Required action »
Copy each line of the records below that has "inner" in it.

Records supplied »
-------------------------
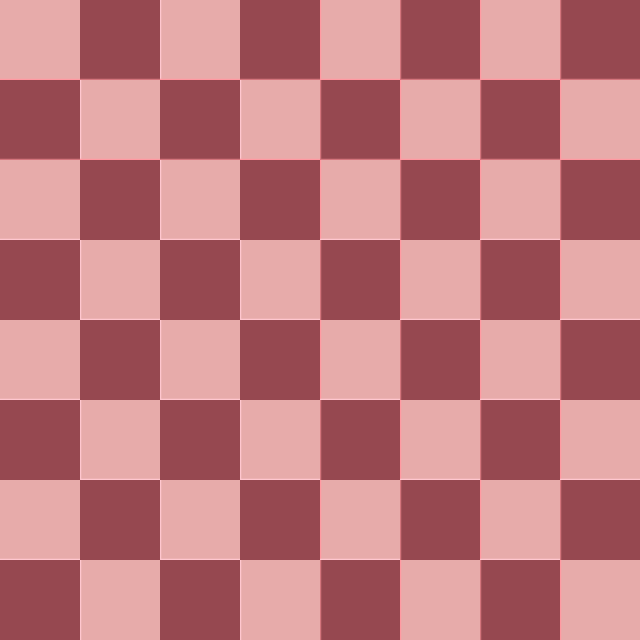
This pattern is drawn by a Shadertoy shader. Its source:

```glsl
// Two-tone rose checkerboard with hairline highlights along the square edges.
#define CELLS 8.0
#define LINE_WIDTH 0.015625 // in cells
#define PALE_LINES vec2(3.0, 5.0) // pale lines per axis, the rest are rosy
#define DARK_ROSE vec3(0.587, 0.284, 0.312)
#define LIGHT_ROSE vec3(0.907, 0.672, 0.668)
#define PALE_EDGE vec3(1.00, 0.78, 0.81)
#define ROSY_EDGE vec3(1.00, 0.60, 0.63)
#define DULL_EDGE vec3(0.83, 0.46, 0.49)

// Smoothed coverage of the light squares
float lightSquares(vec2 p, vec2 pixel) {
    vec2 edgeDistance = abs(mod(p - 0.5, 2.0) - 1.0) - 0.5;
    vec2 side = clamp(2.0 * edgeDistance / pixel, -1.0, 1.0);
    return 0.5 - 0.5 * side.x * side.y;
}

// Paints the line just past each inner cell boundary of one axis
vec3 paintEdges(vec3 color, float x, float pixel, float paleCount, float light) {
    float shifted = x - 0.5 * LINE_WIDTH;
    float index = floor(shifted + 0.5);
    float inner = step(0.5, index) * step(index, CELLS - 0.5);
    float cover = inner * clamp((0.5 * LINE_WIDTH - abs(shifted - index)) / pixel + 0.5, 0.0, 1.0);
    cover *= min(1.0, LINE_WIDTH / pixel);
    float pale = step(index, paleCount + 0.5);
    vec3 rosy = mix(DULL_EDGE, ROSY_EDGE, light);
    // Pale lines show on light squares only
    return mix(color, mix(rosy, PALE_EDGE, pale), cover * mix(1.0, light, pale));
}

void mainImage(out vec4 fragColor, in vec2 fragCoord) {
    vec2 p = CELLS * fragCoord / iResolution.xy;
    vec2 pixel = CELLS / iResolution.xy;

    // Checks
    float light = lightSquares(p, pixel);
    vec3 color = mix(DARK_ROSE, LIGHT_ROSE, light);

    // Vertical, then horizontal hairlines
    color = paintEdges(color, p.x, pixel.x, PALE_LINES.x, light);
    color = paintEdges(color, p.y, pixel.y, PALE_LINES.y, light);
    fragColor = vec4(color, 1.0);
}
```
-------------------------
Expected output »
// Paints the line just past each inner cell boundary of one axis
    float inner = step(0.5, index) * step(index, CELLS - 0.5);
    float cover = inner * clamp((0.5 * LINE_WIDTH - abs(shifted - index)) / pixel + 0.5, 0.0, 1.0);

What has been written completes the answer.